The Seattle Stunners

The first half 2009 brought surprises in all shapes and sizes.

There was Raul Ibanez’s resurgence and Milton Bradley’s regression. But among teams, almost nothing caught more people off guard than Seattle remaining in contention at the All-Star Break.

There have been no surprises from nine-time All-Star Ichiro. Since arriving in American in 2001, Ichiro has been the epitome of consistency. He has hit at least .300 with at least 200 hits, 30 steals and 20 doubles in all eight of his seasons. He is in no danger of breaking any of those streaks this season.

With a team that stunning, production must be coming from more unexpected areas than Ichiro and the Mariners have their fair share.

Center fielder Franklin Gutierrez, first baseman Russell Branyan and closer David Aardsma find themselves key pieces of their team for the first time ever.

Branyan, a journeyman with 210 minor league home runs, hit the All-Star Break just two home runs behind Carlos Pena for the top AL spot. Aardsma’s 20 first half saves rank fifth in the league and Gutierrez has been one of the most productive players in the last month.

In most leagues Gutierrez is still available on the waiver wire, but Branyan and Aardsma are widely owned. But which of the three big Seattle surprises will keep producing in the second half?

In 12 seasons, Branyan has only played something approximating a full year twice, and he hasn’t played in more than 95 games since 2002. It’s a small sample size, but in 2001 and 2002 his All-Star Break splits were close to even. But, curiously, his BABIP went up in the second half of both seasons. Since he already has a BABIP of .335 this year, that trend seems unlikely to continue.

Branyan’s power is for real, but that .279 average is not. Add in his unnaturally high home run/fly ball percentage of 22.8 and there’s a recipe for a drop-off.

After being acquired as a part of the three-way deal that sent J.J. Putz to New York, Gutierrez started slowly. He has since started hitting the ball much better, improving his batting average each month. It’s difficult to tell how much of that improvement has been based on luck and how much better Gutierrez is actually hitting the ball.

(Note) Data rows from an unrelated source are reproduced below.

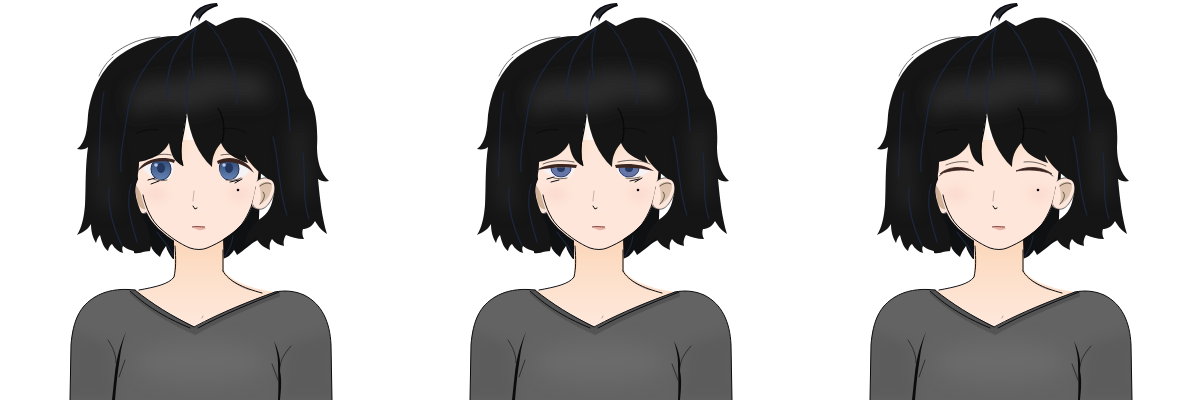
<!DOCTYPE html>
<html lang="en">
<head>
<meta charset="utf-8">
<title>Character expression sheet</title>
<style>
:root {
  --paper: #ffffff;
  --ink: #0c0c0f;
  --hair: #151516;
  --hair-back: #0f1012;
  --hair-sheen: #3a3a3b;
  --hair-blue: #1b2740;
  --skin: #fee6da;
  --skin-warm: #fbd9bd;
  --ear-shade: #cdb096;
  --blush: #fbd3c8;
  --lip: #e2a297;
  --shirt: #636363;
  --shirt-shade: #484848;
  --iris: #4b6a9c;
  --iris-dark: #23375f;
  --iris-sleepy: #6575a8;
  --eye-white: #f4f2f4;
}
html, body { margin: 0; background: var(--paper); overflow: hidden; }
.sheet { display: block; width: 1200px; height: 400px; }
.hair { fill: var(--hair); }
.hair-back { fill: var(--hair-back); }
.skin { fill: var(--skin); }
.shirt { fill: var(--shirt); }
.line { fill: none; stroke: var(--ink); stroke-width: 1; stroke-linecap: round; stroke-linejoin: round; }
.thin { stroke-width: .6; }
.ink { fill: var(--ink); }
.lid { fill: #3a2520; }
.white { fill: var(--eye-white); }
.strand { fill: none; stroke: var(--hair-blue); stroke-width: 1.1; stroke-linecap: round; }
</style>
</head>
<body>
<svg class="sheet" viewBox="0 0 1200 400" role="img" aria-label="Girl with short black hair in three expressions: tired, sleepy and smiling with eyes closed">
  <defs>
    <filter id="soft" x="-40%" y="-40%" width="180%" height="180%"><feGaussianBlur stdDeviation="5"/></filter>
    <filter id="wide-soft" x="-40%" y="-40%" width="180%" height="180%"><feGaussianBlur stdDeviation="9"/></filter>
    <linearGradient id="neck-tone" x1="0" y1="0" x2="0" y2="1">
      <stop offset="0" stop-color="#fbd6b8"/>
      <stop offset=".45" stop-color="#fde0cb"/>
      <stop offset="1" stop-color="#fee8dc"/>
    </linearGradient>
    <linearGradient id="iris-tone" x1="0" y1="0" x2="0" y2="1">
      <stop offset="0" stop-color="#2c436f"/>
      <stop offset="1" stop-color="#6585b5"/>
    </linearGradient>
    <path id="shirt-shape" d="M135 290C118 288 105 291 95 297C80 306 73 320 71 345L70 400H332L331 345C330 322 322 304 304 295C295 291 285 290 275 292C250 301 222 312 195 327C172 316 152 304 135 290Z"/>
    <path id="front-hair-shape" d="M178 36C160 35 138 42 120 55C102 68 91 90 88 115C87 130 86 142 77 149C82 150 86 149 88 147C85 168 86 188 85 205C84 217 82 227 77 235C84 232 88 229 91 224C91 232 93 238 96 243C97 239 98 237 100 235C102 243 104 248 108 251C109 247 110 245 112 244C115 249 119 252 123 253C122 249 122 247 123 246C129 251 139 253 150 251C152 243 150 235 147 226C140 211 135 198 134 184C140 180 143 172 145 164C155 161 163 157 169 146C171 156 175 162 183 166C180 152 182 134 187 113C190 136 198 154 212 167C212 157 215 150 221 143C225 153 235 159 248 163C246 159 245 157 245 155C250 164 258 172 268 179C275 180 276 188 273 198C271 210 265 216 257 221C250 228 246 236 244 246C249 244 253 241 256 237C258 243 263 247 270 250C269 245 270 242 272 239C275 243 279 245 284 246C283 242 284 238 286 235C291 237 297 239 304 239C302 235 302 232 303 229C307 229 312 227 315 221C318 226 321 230 327 234C322 218 320 200 318 179C321 181 325 182 329 181C320 173 317 160 317 147C318 129 316 111 311 101C304 94 302 82 298 70C291 50 278 31 258 22C250 17 238 16 229 20L216 26L206 20L195 27C191 30 184 33 178 36Z"/>
    <clipPath id="hair-clip"><use href="#front-hair-shape"/></clipPath>
    <clipPath id="shirt-clip"><use href="#shirt-shape"/></clipPath>
    <clipPath id="open-left"><path d="M143 166C150 158 164 157 173 161C175 169 172 177 167 180C158 181 147 177 143 166Z"/></clipPath>
    <clipPath id="open-right"><path d="M219 162C228 157 243 158 251 168C248 176 240 179 226 180C220 177 218 169 219 162Z"/></clipPath>
    <clipPath id="half-left"><path d="M143 168L175 167C174 173 171 176 167 178C156 178 147 176 143 168Z"/></clipPath>
    <clipPath id="half-right"><path d="M217 167L251 168C248 175 240 177 226 178C220 176 217 172 217 167Z"/></clipPath>

    <g id="figure">
      <g id="back-hair">
        <path class="hair-back" d="M128 150H262L258 240C251 243 246 249 237 255C236 253 235 251 234 250C230 256 227 258 222 259H173C169 254 167 250 166 246C163 250 161 254 160 257C155 253 152 250 151 246C147 251 141 254 134 253Z"/>
        <path class="strand" d="M157 232C163 241 169 246 173 255M233 236C232 245 229 250 225 256"/>
      </g>
      <g id="neck-and-chest">
        <path fill="url(#neck-tone)" d="M174 238H223L224 270C229 280 250 289 276 292L195 328L133 291C158 288 172 284 174 276Z"/>
        <path class="line" d="M175 246C176 260 176 268 174 277C169 284 156 287 139 290M223 250V271M223 271C228 281 243 288 262 293"/>
        <path class="line thin" stroke-opacity=".5" d="M229 278C235 284 243 288 250 290M203 316L202 318"/>
      </g>
      <g id="shirt">
        <use class="shirt" href="#shirt-shape"/>
        <g clip-path="url(#shirt-clip)">
          <ellipse cx="200" cy="362" rx="65" ry="22" fill="#6b6b6b" filter="url(#wide-soft)"/>
          <path d="M70 330L110 345L116 400H66ZM332 330L288 345L280 400H338Z" fill="#585858" opacity=".55" filter="url(#soft)"/>
          <path d="M132 290C151 308 172 320 195 330C222 315 250 303 279 292" fill="none" stroke="var(--shirt-shade)" stroke-width="9" opacity=".55"/>
        </g>
        <path class="line" d="M135 290C118 288 105 291 95 297C80 306 73 320 71 345L70 400M275 292C285 290 295 291 304 295C322 304 330 322 331 345L332 400"/>
        <path class="line" stroke-width="1.4" d="M135 290C152 304 172 316 194 327C222 312 250 301 275 292M130 291C149 309 171 320 190 328M279 292C252 303 224 314 198 328"/>
        <path class="ink" d="M126 332C120 345 117 357 115 372L112 400H115C116 385 118 370 120 357C121 348 123 340 126 332ZM274 341C279 351 281 361 280 371C282 380 281 390 280 400H278C279 384 278 372 278 363C278 355 276 348 274 341Z"/>
        <path class="line thin" d="M108 340C114 349 116 356 116 363M291 346C285 353 281 359 280 366M125 360L119 377M272 364L278 380"/>
      </g>
      <g id="ears">
        <path class="skin" d="M139 178C134 184 134 199 139 211C142 215 146 214 149 211L146 180Z"/>
        <path d="M136 185C141 191 143 201 146 209C139 211 135 199 136 185Z" fill="var(--ear-shade)"/>
        <path class="line thin" d="M135 184C134 198 137 211 143 214L147 212"/>
      </g>
      <g id="face">
        <path class="skin" d="M134 140H262L257 185C255 199 250 215 241 225C230 236 216 244 205 249C199 251 194 251 188 248C174 242 159 231 151 220C143 208 137 184 134 140Z"/>
        <ellipse cx="155" cy="194" rx="12" ry="8" fill="var(--blush)" opacity=".55" filter="url(#soft)"/>
        <ellipse cx="239" cy="194" rx="12" ry="8" fill="var(--blush)" opacity=".55" filter="url(#soft)"/>
        <path d="M140 150L169 140L183 164L190 120L211 165L222 145L256 168V158L225 130H140Z" fill="var(--skin-warm)" opacity=".6" filter="url(#soft)"/>
        <path class="line" d="M143 195C146 209 152 221 160 228C170 237 180 244 190 248C196 250 202 250 207 248C219 243 233 235 242 224C249 214 254 202 256 187"/>
        <path class="line" stroke-width="1.2" d="M193 206L195 209L197 208"/>
        <path class="line thin" stroke-opacity=".4" d="M194 191L193 201"/>
        <path d="M193 227C197 225 202 226 206 228C203 231 197 231 193 227Z" fill="var(--lip)" opacity=".75"/>
        <path d="M192 227C197 226 200 227 205 227" fill="none" stroke="#81423c" stroke-width="1"/>
        <circle class="ink" cx="238" cy="190" r="1.3"/>
      </g>
      <g id="right-ear">
        <path class="skin" d="M257 181C263 176 272 177 275 183C277 190 270 207 262 209C257 210 253 208 252 205Z"/>
        <path d="M259 185C264 180 272 181 272 187C271 195 266 202 259 205C262 198 261 192 259 185Z" fill="var(--ear-shade)" opacity=".65"/>
        <path class="line thin" d="M257 181C263 176 272 177 275 183C277 190 270 207 262 209C257 210 254 208 253 205M260 186C264 183 268 182 271 184M263 192C266 195 264 200 260 204"/>
      </g>
      <g id="front-hair">
        <path class="hair" d="M178 36C160 35 138 42 120 55C102 68 91 90 88 115C87 130 86 142 77 149C82 150 86 149 88 147C85 168 86 188 85 205C84 217 82 227 77 235C84 232 88 229 91 224C91 232 93 238 96 243C97 239 98 237 100 235C102 243 104 248 108 251C109 247 110 245 112 244C115 249 119 252 123 253C122 249 122 247 123 246C129 251 139 253 150 251C152 243 150 235 147 226C140 211 135 198 134 184C138 178 139 170 139 162C147 160 162 157 169 143C171 156 175 162 183 166C180 152 182 134 187 113C190 136 198 154 212 167C212 157 215 150 221 143C225 153 235 159 248 163C246 159 245 157 245 155C250 164 258 172 268 179C275 180 276 188 273 198C271 210 265 216 257 221C250 228 246 236 244 246C249 244 253 241 256 237C258 243 263 247 270 250C269 245 270 242 272 239C275 243 279 245 284 246C283 242 284 238 286 235C291 237 297 239 304 239C302 235 302 232 303 229C307 229 312 227 315 221C318 226 321 230 327 234C322 218 320 200 318 179C321 181 325 182 329 181C320 173 317 160 317 147C318 129 316 111 311 101C304 94 302 82 298 70C291 50 278 31 258 22C250 17 238 16 229 20L216 26L206 20L195 27C191 30 184 33 178 36Z"/>
        <g clip-path="url(#hair-clip)">
          <path d="M128 92C150 72 168 86 188 76C210 62 235 78 262 72L270 100C246 108 226 92 206 108C184 118 160 98 132 118Z" fill="var(--hair-sheen)" opacity=".6" filter="url(#wide-soft)"/>
          <path d="M92 150L110 140L116 215L96 205ZM288 130L308 120L312 195L292 200Z" fill="var(--hair-sheen)" opacity=".35" filter="url(#wide-soft)"/>
          <path class="strand" d="M196 28C176 44 165 66 167 98M196 29C191 45 191 62 194 80M207 22C226 43 238 72 237 104M177 37C150 52 130 84 126 122C123 142 119 158 121 172M258 30C281 62 289 96 290 131M104 92C98 120 101 148 98 177M187 113C185 92 188 82 190 70M273 137C280 164 278 190 287 215M109 187C107 209 114 229 122 246M303 153C306 180 302 199 309 219M131 184C125 205 132 224 137 242"/>
        </g>
        <path d="M186 116C184 140 177 146 183 166M222 142C226 128 224 118 218 108" fill="none" stroke="#08080a" stroke-width="1.2"/>
        <path class="line thin" d="M112 55C126 44 143 37 160 37M99 76C103 67 108 61 113 57M262 21C278 29 290 46 297 62"/>
      </g>
      <path id="cowlick" class="ink" d="M190 27C190 14 198 4 217 3L218 6C207 9 200 16 199 22C197 16 202 10 207 8C198 10 192 17 190 27Z"/>
      <path d="M195 16C199 8 206 5 216 4C208 8 201 12 198 19Z" fill="#22252b"/>
      <path id="brows" class="line" stroke-width="1.8" d="M136 134C143 130 150 129 158 130M222 129C231 127 239 129 246 133"/>
    </g>

    <g id="eyes-tired">
      <path class="white" d="M142 166C150 158 164 157 173 161C175 169 172 177 167 180C158 181 147 177 142 166ZM219 162C228 157 243 158 251 168C248 176 240 179 226 180C220 177 218 169 219 162Z"/>
      <g clip-path="url(#open-left)">
        <ellipse cx="161" cy="169" rx="10" ry="11" fill="url(#iris-tone)" stroke="#20304f"/>
        <ellipse cx="161" cy="168" rx="4" ry="5" fill="var(--iris-dark)"/>
        <circle cx="156" cy="165" r="1.8" fill="#b9c9e2"/>
      </g>
      <g clip-path="url(#open-right)">
        <ellipse cx="229" cy="169" rx="10" ry="11" fill="url(#iris-tone)" stroke="#20304f"/>
        <ellipse cx="229" cy="168" rx="4" ry="5" fill="var(--iris-dark)"/>
        <circle cx="224" cy="165" r="1.8" fill="#b9c9e2"/>
      </g>
      <path class="lid" d="M138 171C143 160 159 155 175 160L174 163C162 159 150 161 138 171ZM217 161C229 155 246 158 254 173C243 163 231 160 218 164Z"/>
      <path class="line thin" d="M145 160C152 155 163 153 171 155M221 155C232 153 242 155 249 160M153 179C158 181 163 181 167 180M226 180C231 181 237 180 241 178"/>
      <path class="line" stroke-width="1.2" d="M148 180L155 178M151 184L159 181M230 182L239 180M235 183L242 179"/>
    </g>

    <g id="eyes-sleepy">
      <path class="white" d="M142 168L175 167C174 173 171 176 167 178C156 178 147 176 142 168ZM217 167L251 168C248 175 240 177 226 178C220 176 217 172 217 167Z"/>
      <g clip-path="url(#half-left)">
        <ellipse cx="161" cy="168" rx="10" ry="9" fill="var(--iris-sleepy)" stroke="#2c3a63"/>
        <ellipse cx="161" cy="168" rx="4" ry="4" fill="var(--iris-dark)"/>
      </g>
      <g clip-path="url(#half-right)">
        <ellipse cx="229" cy="168" rx="10" ry="9" fill="var(--iris-sleepy)" stroke="#2c3a63"/>
        <ellipse cx="229" cy="168" rx="4" ry="4" fill="var(--iris-dark)"/>
      </g>
      <path class="lid" d="M137 170C145 164 160 163 177 165L176 168C162 166 149 168 137 170ZM215 165C229 163 244 164 254 171C242 168 230 167 216 168Z"/>
      <path class="line thin" d="M143 164C152 160 164 160 174 162M218 162C230 159 241 160 250 164M154 178C159 179 163 179 167 178M226 178C231 179 236 178 240 177"/>
      <path class="line" stroke-width="1.2" d="M147 179L154 177M151 182L159 180M230 181L239 179M235 182L242 178"/>
    </g>

    <g id="eyes-closed">
      <path class="lid" d="M140 174C147 167 161 165 174 171C162 169 150 170 140 174ZM216 171C229 165 243 167 252 174C241 170 229 169 216 171Z" stroke="#3a2520" stroke-width=".8"/>
      <path class="line thin" d="M146 165C153 162 161 161 168 162M224 162C232 161 240 163 246 166M142 174L139 176M250 174L253 176"/>
    </g>
  </defs>

  <g id="expression-tired">
    <use href="#figure"/>
    <use href="#eyes-tired"/>
  </g>
  <g id="expression-sleepy" transform="translate(400 0)">
    <use href="#figure"/>
    <use href="#eyes-sleepy"/>
  </g>
  <g id="expression-smiling" transform="translate(800 0)">
    <use href="#figure"/>
    <use href="#eyes-closed"/>
  </g>
</svg>
</body>
</html>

His BABIP has also increased each month, reaching the astronomical level of .425 in July. He doesn’t help much with steals or home runs and doesn’t walk often. If he’s to be a productive fantasy player he has to keep his average up, something that is possible, but was never seen in his
four years in Cleveland.

Gutierrez will continue to play every day because of his superb defense, and that peace of mind seems to have helped him swing the bat more consistently. But if you’re a prospective owner, a close watch is advised.
By Ted Cahill

Of the three surprises, Aardsma is the safest long-term bet. He has taken advantage of the opportunity to close after Brandon Morrow proved ineffective in the role. In 11 innings during June, Aardsma did not allow a run, while striking out 20 batters. He held opponents to a .139 average and only walked four hitters. He seems to be finally showing the talent that led San Francisco to make him their first round pick in 2003.

Aardsma won’t be easy to snare in a trade and if you own him, hold on for the second half. The only concern with his continued success is that he will set a new career high for innings around the middle of August. If he can withstand the increased work load, Aardsma should continue to produce for fantasy owners and the Mariners.